A year later he repeated the event at San Quentin Prison, found much the same reception, recorded an equally strong (if not stronger album), and (as Folsom Prison had it's own track) wrote and delivered "San Quentin" to a rapturous applause (even playing it twice).
'San Quentin' also includes an impropmtu/busked version if what would become one of Johnny Cash's best known tracks - "A Boy Named Sue", He had told the band he might play it, but part way trough the set struck up the opening chords, read the lyrics from a notebook, and the band followed without confusion or diversion.
Cheap Trick - 'At Budokan'
Whilst homeland success in the US was limited, although critically lauded, Cheap Trick were achieving incomparably high success in Japan.
After the release of their second album, a tour was arranged to capitalise on this adulation.
And when they got there, even Cheap Trick were surprised at the level.
The tour ended with 2 sold out nights at the 15,000 capacity Budokan arena - the second of which was recorded for this album.
There are points when the crowd makes so much noise they are almost drowning out the band. And the band reply with a masterful performance.
The success garnered in the US with this release did lead to a couple of years of continued success before Management and record company problems saw them back to "critically lauded" (meaning, doing OK, remaining popular, but not really selling much anymore)
Oasis - 'Familiar To Millions'
In 1999, things were a bit fraught in the Oasis camp - the expected high of 'Be Here Now' had not been delivered, 3 original members has departed, and they had still not cracked America (which was high on the "to do" list). The 2000 album 'Standing on the Shoulder of Giants' had been recorded by the remaining members, with Noel Gallagher playing just about everything, and then when released the reception was relatively lukewarm - it still sold in large numbers and spawned hit singles, but the reception was generally "meh!".
The accompanying tour took in America, Japan, Europe, South America, and included 2 sold out nights at Wembley Stadium.
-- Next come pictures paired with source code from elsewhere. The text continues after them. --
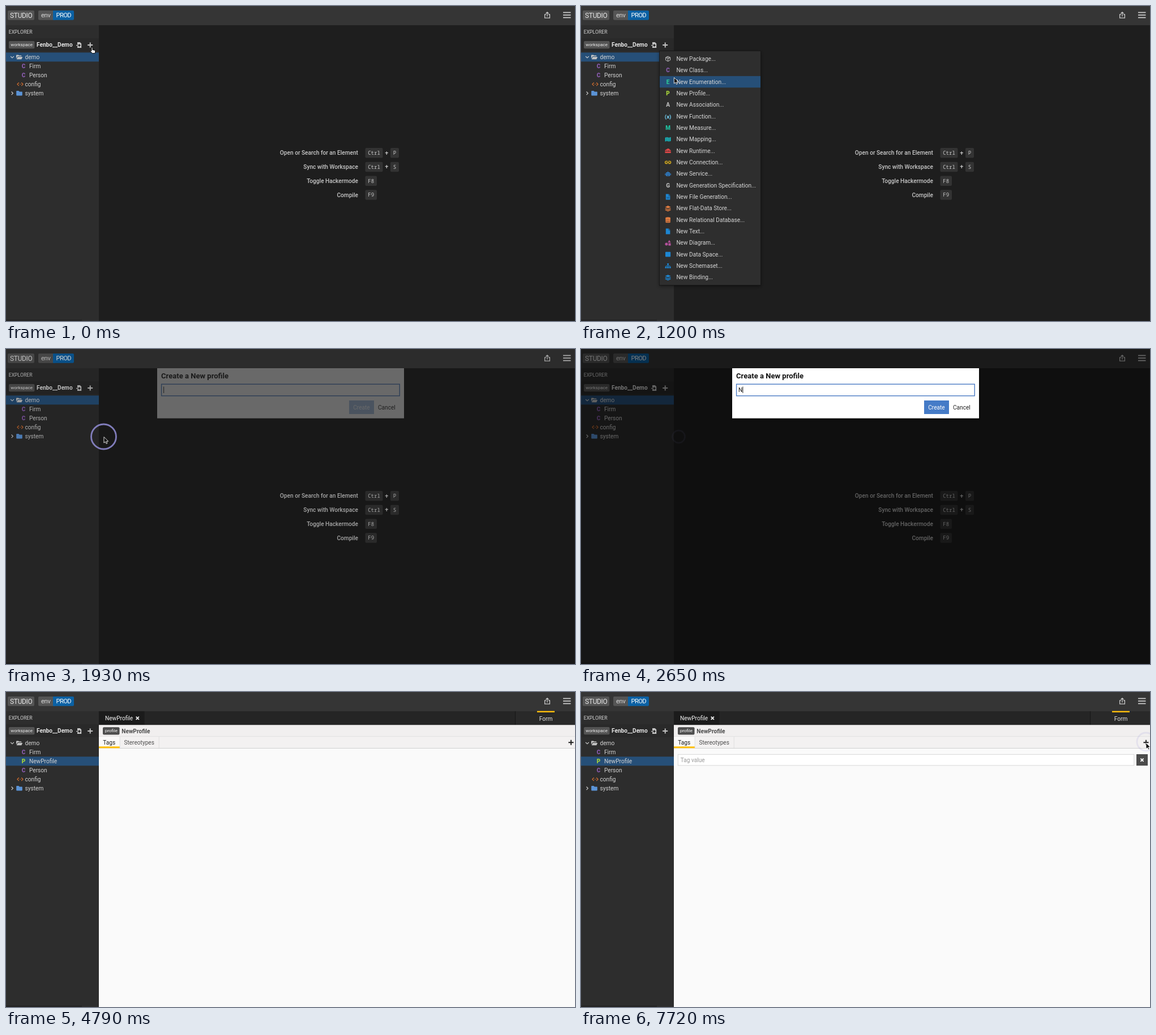
Animation of 1005 by 557 pixels, one loop 8000 ms. Source, as an HTML page:

```html
<!DOCTYPE html>
<html lang="en">
<head>
<meta charset="utf-8">
<title>Create a profile</title>
<style>
html, body { margin: 0; width: 100%; height: 100%; overflow: hidden; background: #1e1e1e; }
svg { display: block; width: 100vw; height: 100vh; }
text { font-family: Roboto, sans-serif; white-space: pre; }
.mono { font-family: "Noto Sans Mono", "DejaVu Sans Mono", monospace; }
</style>
</head>
<body>
<svg id="stage" viewBox="0 0 1005 557"></svg>
<script>
const LOOP = 8000, STEP = 80, SIZE = 10.15, SELECTED = '#264f78';

// Markup helpers
const rect = (x, y, w, h, fill, more = '') =>
  `<rect x="${x}" y="${y}" width="${w}" height="${h}" fill="${fill}" ${more}/>`;
const text = (s, x, y, fill, size = SIZE, weight = 400, more = '') =>
  `<text x="${x}" y="${y}" fill="${fill}" font-size="${size}" font-weight="${weight}" ${more}>${s}</text>`;
const path = (d, fill, more = '') => `<path d="${d}" fill="${fill}" ${more}/>`;
const line = (d, color, width = 1.2, more = '') =>
  `<path d="${d}" fill="none" stroke="${color}" stroke-width="${width}" ${more}/>`;
const group = (id, body, more = '') => `<g id="${id}" ${more}>${body}</g>`;
const place = (x, y, body) => `<g transform="translate(${x} ${y})">${body}</g>`;
const MIDDLE = 'text-anchor="middle"', END = 'text-anchor="end"', ROUND = 'rx="2"';

// Icons, drawn around 0,0
const letter = (s, size = 10) => c => text(s, 0, 3.6, c, size, 900, MIDDLE);
const cross = c => line('M-2.6-2.6L2.6 2.6M2.6-2.6L-2.6 2.6', c, 1.8);
const plus = c => line('M-4.5 0H4.5M0-4.5V4.5', c, 1.9);
const folder = c => path('M-5.3-3.4Q-5.3-4.2-4.5-4.2H-1L.3-2.9H4.5Q5.3-2.9 5.3-2.1V3.3Q5.3 4.1 4.5 4.1H-4.5Q-5.3 4.1-5.3 3.3Z', c);
const openFolder = c =>
  path('M-5.5 2.6V-3Q-5.5-3.9-4.7-3.9H-1.6L-.4-2.7H3.2Q4-2.7 4-1.2H-3Z', c) +
  path('M-2.7-.4H5.8L3.8 3.9H-4.8Z', c);
const tags = c => line('M-2.2-2.8L-5 0L-2.2 2.8M2.2-2.8L5 0L2.2 2.8M-1 0H-.2M.6 0H1.4', c, 1.2);
const cube = c => line('M0-4.4L4-2.3V2.3L0 4.4L-4 2.3V-2.3ZM-4-2.3L0-.2L4-2.3M0-.2V4.4M-2-3.4L2-1.3', c, 1);
const map = c => path('M-5-3L-2-4V3L-5 4ZM-1.4-4L1.4-3V4L-1.4 3ZM2-3L5-4V3L2 4Z', c);
const toolbox = c => path('M-5.2 0Q-5-2.4-2.6-2.6Q-1.6-4.4.6-4.2Q3-4 3.2-2Q5.2-1.6 5.2 0V.4H2V-.3H.6V.4H-2V-.3H-3V.4H-5.2ZM-5.2 1.2H5.2V4H-5.2Z', c);
const link = c =>
  line('M-.8-2.1H-2.9A2.1 2.1 0 0 0-2.9 2.1H-.8M.8-2.1H2.9A2.1 2.1 0 0 1 2.9 2.1H.8M-2.4 0H2.4', c, 1.4);
const robot = c => rect(-3.6, -2.6, 7.2, 6.6, c, 'rx="1.4"') + rect(-5.2, -.6, 1, 3, c) + rect(4.2, -.6, 1, 3, c) +
  rect(-.5, -4.4, 1, 2, c) + rect(-2.3, -.9, 1.5, 1.5, '#2d2d2d') + rect(.8, -.9, 1.5, 1.5, '#2d2d2d') + rect(-2, 2, 4, .8, '#2d2d2d');
const file = c => path('M-3.8-5H1.2V-2H3.8V5H-3.8ZM1.9-5L3.8-2.8H1.9Z', c);
const codeFile = c => file(c) + line('M-1.6 0V3M0 1V3M1.6-.6V3', '#20415c', .8);
const layers = c => path('M0-4.7L5-2.4L0-.1L-5-2.4Z', c) +
  line('M-4.8 .1L0 2.2L4.8 .1M-4.8 2.5L0 4.6L4.8 2.5', c, 1.3);
const database = c => path('M-4.4-3.3A4.4 1.7 0 0 1 4.4-3.3V-2A4.4 1.5 0 0 1-4.4-2ZM-4.4-.8Q0 1.2 4.4-.8V1A4.4 1.5 0 0 1-4.4 1ZM-4.4 2.3Q0 4.2 4.4 2.3V3.5A4.4 1.7 0 0 1-4.4 3.5Z', c);
const shapes = c => path('M2.3-5L5-.6H-.4Z', c) + `<circle cx="-2.7" cy="2.2" r="2.5" fill="${c}"/>` + rect(.8, .6, 4.2, 4.2, c);
const square = c => rect(-4.6, -4.4, 9.2, 8.8, c, 'rx="1"');
const sitemap = c => rect(-1.4, -4.4, 2.8, 2.8, c) + [-5, -1.4, 2.2].map(x => rect(x, 1.4, 2.8, 2.8, c)).join('') +
  line('M0-2V1.6M-3.6 1.6V0H3.6V1.6', c, .9);

const MENU = [
  ['Package', cube, '#c0c0c0'], ['Class', letter('C'), '#8b5cb0'], ['Enumeration', letter('E'), '#2cc295'],
  ['Profile', letter('P'), '#a8d53a'], ['Association', letter('A'), '#b8b8b8'], ['Function', letter('(x)', 9.6), '#6fc5e6'],
  ['Measure', letter('M'), '#1fc4a2'], ['Mapping', map, '#18b0b8'], ['Runtime', toolbox, '#dc4747'],
  ['Connection', link, '#e0b31c'], ['Service', robot, '#2f86d8'], ['Generation Specification', letter('G'), '#b8b8b8'],
  ['File Generation', codeFile, '#1d86d2'], ['Flat-Data Store', layers, '#e07c40'], ['Relational Database', database, '#e07c40'],
  ['Text', file, '#1d86d2'], ['Diagram', shapes, '#b4519b'], ['Data Space', square, '#1d86d2'],
  ['Schemaset', sitemap, '#1d86d2'], ['Binding', layers, '#1d86d2']
];
const GAP = 20.34, menuY = i => 93.4 + i * GAP;

// Explorer tree
const CLASS = [letter('C'), '#8b5cb0'], PROFILE = [letter('P'), '#a8d53a'];
function tree(names, selected) {
  const config = names.length + 1, rowY = i => 90.3 + i * 16;
  const label = (s, x, i) => text(s, x, rowY(i) + 3.7, '#d3d3d3');
  return rect(0, rowY(selected) - 8, 164, 16, SELECTED) +
    place(11, rowY(0), line('M-2.8-1.3L0 1.5L2.8-1.3', '#d3d3d3', 1.1)) +
    place(23.5, rowY(0), openFolder('#c3c3c3')) + label('demo', 33.5, 0) +
    names.map(([name, [icon, color]], i) => place(31, rowY(i + 1), icon(color)) + label(name, 41, i + 1)).join('') +
    place(25, rowY(config), tags('#d8702f')) + label('config', 33.5, config) +
    place(11, rowY(config + 1), line('M-1.4-2.8L1.4 0L-1.4 2.8', '#d3d3d3', 1.1)) +
    place(23.5, rowY(config + 1), folder('#5b93d6')) + label('system', 33.5, config + 1);
}

const header = rect(0, 0, 1005, 34, '#353535') +
  rect(3, 8, 47, 16.7, '#555', ROUND) + text('STUDIO', 7, 20.6, '#e6e6e6', 12, 400, 'letter-spacing="-.33"') +
  rect(57, 8, 30, 16.7, '#555', ROUND) + rect(83, 8, 37, 16.7, '#0b61a4', ROUND) + rect(83, 8, 4, 16.7, '#0b61a4') +
  text('env', 62, 20, '#d8d8d8', 11.2, 400, 'letter-spacing="-.35"') +
  text('PROD', 88.5, 20, '#fff', 11.2, 400, 'letter-spacing="-.65"') +
  place(956, 16, line('M-2.2-1H-4.4V5.2H4.4V-1H2.2M0 2.5V-5M-2.6-2.6L0-5.2L2.6-2.6', '#c9c9c9', 1.3)) +
  [11.5, 16, 20.5].map(y => rect(984, y - .9, 13.5, 1.8, '#c9c9c9')).join('');

const sidebar = rect(0, 34, 164, 523, '#2d2d2d') + rect(0, 57.5, 164, 22, '#292929') +
  text('EXPLORER', 4.7, 49.2, '#d3d3d3', 8.7) +
  rect(5, 62, 45.5, 13.3, '#545454', ROUND) + text('workspace', 8.2, 71.2, '#ececec', 8) +
  text('Fenbo__Demo', 54, 72.4, '#e4e4e4', SIZE, 700) +
  place(129, 69, path('M-3-5H1.6L4.2-2.4V5H-3V2H0V3.4L3 .6L0-2.2V-.7H-3Z', '#c4c4c4') + rect(-5, -.1, 4, 1.4, '#c4c4c4')) +
  place(148.7, 69, plus('#c4c4c4')) + rect(0, 554.6, 134, 2.4, '#222');

const key = (s, x, y, w) => rect(x, y - 8.8, w, 17.4, '#333', ROUND) + text(s, x + w / 2, y + 3.3, '#c8c8c8', 9, 400, `class="mono" ${MIDDLE}`);
const shortcuts = [['Open or Search for an Element', 'P'], ['Sync with Workspace', 'S'], ['Toggle Hackermode', 0, 'F8'], ['Compile', 0, 'F9']]
  .map(([name, ch, single], i) => {
    const y = 259.8 + i * 24.75;
    return text(name, 622, y + 3.6, '#c8c8c8', SIZE, 500, END) + (single ? key(single, 634.5, y, 20.5)
      : key('Ctrl', 634.5, y, 31) + text('+', 672.2, y + 3.8, '#c8c8c8', 11, 500, MIDDLE) + key(ch, 679, y, 15));
  }).join('');

const menu = rect(138.5, 79.5, 179, 414.3, '#2d2d2d', 'stroke="#191919" stroke-width=".8" filter="url(#shade)"') +
  rect(139, 0, 178, GAP, SELECTED, 'id="hover"') +
  MENU.map(([name, icon, color], i) => place(153.6, menuY(i), icon(color)) + text(`New ${name}...`, 168.4, menuY(i) + 3.6, '#d6d6d6')).join('');

const editor = rect(164, 34, 841, 24.5, '#252525') + rect(164, 34, 80.5, 24.5, '#1b1b1b') +
  text('NewProfile', 175, 49.8, '#f2f2f2') + place(232.3, 46.2, cross('#f2f2f2')) +
  rect(899, 34, 1, 24.5, '#161616') + rect(900, 34, 105, 24.5, '#292929') +
  rect(938, 33.6, 31, 2.4, '#ffbf0a') + text('Form', 953.5, 51, '#e0e0e0', SIZE, 400, MIDDLE) +
  rect(164, 58.5, 841, 498.5, '#fafafa') + rect(164, 58.5, 841, 20.5, '#f1efef') +
  rect(171, 62.2, 29.5, 13.2, '#4d4d4d', ROUND) + text('profile', 185.8, 71.3, '#fff', 8, 400, MIDDLE) +
  text('NewProfile', 204.3, 72.5, '#4c4c4c', SIZE, 700) +
  rect(164, 78.5, 841, 21, '#f3f1f1') + rect(164, 78.3, 841, .8, '#ddd') + rect(164, 99, 841, 1, '#cfcfcf') +
  rect(164, 79, 37, 20.4, '#faf9f9') + rect(164, 96.3, 37, 3, '#ffbf0a') +
  rect(200.7, 79, .8, 20, '#dadada') + rect(269.8, 79, .8, 20, '#dadada') +
  text('Tags', 171.3, 92.8, '#1c1c1c') + text('Stereotypes', 208.4, 92.8, '#4f4f4f') + place(998, 89.2, plus('#1c1c1c')) +
  group('tag', rect(171.3, 110.3, 805.5, 19.6, '#fff', 'stroke="#d4d4d4" stroke-width=".9"') +
    text('Tag value', 175.8, 123.8, '#9a9a9a') + rect(981, 110, 20, 20.2, '#4b4b4b') + place(991, 120.2, cross('#fff')));

const modal = rect(0, 0, 1005, 557, '#000', 'opacity=".5"') +
  rect(267, 34, 436, 88.5, '#fff', 'filter="url(#shade)"') + text('Create a New profile', 274, 52, '#111', 13.05, 700) +
  rect(274.6, 62.2, 420.6, 20.6, '#fff', 'stroke="#4a7bc4" stroke-width="1.4"') +
  text('', 278, 76, '#111', SIZE, 400, 'id="typed"') + rect(0, 66.5, .9, 11.5, '#111', 'id="caret"') +
  group('create', rect(606, 91, 44, 24, '#457bc7') + text('Create', 628, 106.6, '#fff', SIZE, 400, MIDDLE)) +
  text('Cancel', 657, 106.6, '#222');

const cursor =
  group('arrow', path('M0 0V10.6L2.5 8.3L4.2 12L5.9 11.2L4.3 7.7H7.6Z', '#000', 'stroke="#fff" stroke-width=".9"')) +
  group('hand', path('M0 1.2C0-.4 2-.4 2 1.2V4.4L5.6 5.2Q6.9 5.6 6.8 7L6.2 10.6H1.5L-1.8 7.2C-2.4 6.3-1.5 5.5-.8 6L0 6.6Z', '#fff', 'stroke="#000" stroke-width=".9"'));

document.getElementById('stage').innerHTML =
  '<defs><filter id="shade" x="-20%" y="-20%" width="140%" height="140%"><feDropShadow dx="0" dy="2" stdDeviation="3" flood-opacity=".4"/></filter></defs>' +
  rect(0, 0, 1005, 557, '#1e1e1e') + header + sidebar + shortcuts +
  group('before', tree([['Firm', CLASS], ['Person', CLASS]], 0)) +
  group('after', tree([['Firm', CLASS], ['NewProfile', PROFILE], ['Person', CLASS]], 2) + editor) +
  group('menu', menu) + group('modal', modal) +
  '<circle id="ring" fill="none" stroke="#8c88cc" stroke-width="2.8"/>' + group('cursor', cursor);

// Timeline: [time, values...]
const MOVE = [
  [0, 151, 73], [480, 151, 73], [560, 152, 72], [720, 153.5, 71], [1360, 168, 145], [1440, 173, 155.5], [2650, 173, 155.5],
  [5950, 208, 189], [6110, 429, 272], [6190, 429, 272], [6270, 690, 160], [6350, 983, 48], [6520, 983, 48], [6600, 985, 55], [6920, 998, 90]
];
const RING = [ // radius, opacity
  [0, 0, 0], [80, 4, .9], [320, 22, .9], [400, 24, .9], [480, 24, .9], [1040, 12, 0],
  [1610, 0, 0], [1690, 4, .9], [1850, 16, .9], [1930, 22, .9], [2010, 24, .9], [2090, 24, .9], [2650, 11, .06], [2730, 10, 0],
  [6680, 0, 0], [6760, 4, .9], [6920, 17, .9], [7000, 17, .9], [7080, 22, .9], [7160, 24, .9], [7240, 24, .9], [7720, 16, .15]
];
const CLICKS = [[0, 149, 68], [1600, 172.5, 155], [6600, 998, 88]];
const TYPING = [[0, ''], [2650, 'N'], [3140, 'Ne'], [3300, 'New'], [3550, 'NewP'], [3800, 'NewPro'],
  [4050, 'NewProf'], [4130, 'NewProfi'], [4210, 'NewProfil'], [4290, 'NewProfile']];

const last = (table, t) => table.findLastIndex(k => k[0] <= t);
function sample(table, t) {
  const i = last(table, t), a = table[i], b = table[i + 1];
  if (!b) return a.slice(1);
  const f = Math.floor((t - a[0]) / STEP) * STEP / (b[0] - a[0]);
  return a.slice(1).map((v, j) => v + (b[j + 1] - v) * f);
}

const $ = id => document.getElementById(id);
const set = (id, attrs) => { for (const k in attrs) $(id).setAttribute(k, attrs[k]); };
const show = (id, on) => { $(id).style.display = on ? '' : 'none'; };

function draw(t) {
  const [x, y] = sample(MOVE, t), [r, opacity] = sample(RING, t);
  const [, cx, cy] = CLICKS[last(CLICKS, t)];
  const open = t >= 320 && t < 1930, made = t >= 4790, word = TYPING[last(TYPING, t)][1];

  show('before', !made);
  show('after', made);
  show('tag', t >= 7080);

  const item = Math.floor((y - menuY(0)) / GAP + .5);
  show('menu', open);
  show('hover', item >= 0);
  set('hover', { y: menuY(item) - GAP / 2 });

  const fade = Math.floor((t - 1930) / STEP + 1) / 3;
  show('modal', t >= 1930 && !made);
  set('modal', { opacity: Math.max(0, Math.min(1, fade)) });
  set('create', { opacity: word ? 1 : .5 });
  if ($('typed').textContent !== word) $('typed').textContent = word;
  set('caret', { x: 278.2 + (word && !made ? $('typed').getComputedTextLength() : 0) });

  set('ring', { cx, cy, r, opacity });
  show('cursor', t < 2650 || t >= 5950);
  set('cursor', { transform: `translate(${x} ${y})` });
  show('hand', t < 1440 && y < 80);
  show('arrow', t >= 1440 || y >= 80);
}

function tick() {
  draw(performance.now() % LOOP);
  requestAnimationFrame(tick);
}
tick();
</script>
</body>
</html>
```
This album comes from the first of those 2 nights (thankfully not the second night where Liam was somewhat the worse for wear).
Despite the reception to their latest album (which is represented by 4 songs here), and the obvious (omnipresent) tensions on stage, on this night they are definitely Rock n Roll Stars
The White Stripes - 'Under Great White Northern Lights'
Recorded on the White Stripes last tour of Canada, and released as an accompaniment to the documentary of the same name, it stands as testament to the White Stripes power as a band. Do you really need more than a voice, a guitar and a drum.
There was "something" special about the White Stripes, and these performances and the crowds response proves it. Unfortunately when the band went into hibernation and subsequent cessation, Jack White started to believe and present himself as a bit more important than he actually is/was.
I never got to see the White Stripes live, and this album makes me rue the missed opportunity every time I play it.
And as I scan back over that list, I ask myself "have I missed something?" - only 2 of the albums come from the 21st Century. Is the Live Album a dying form? As just about everything (both audio and visual) is now recorded, does the planning for a Live Album no longer happen, And with footage (official or otherwise) available on YouTube and other platforms mean there is no more clamour for official product?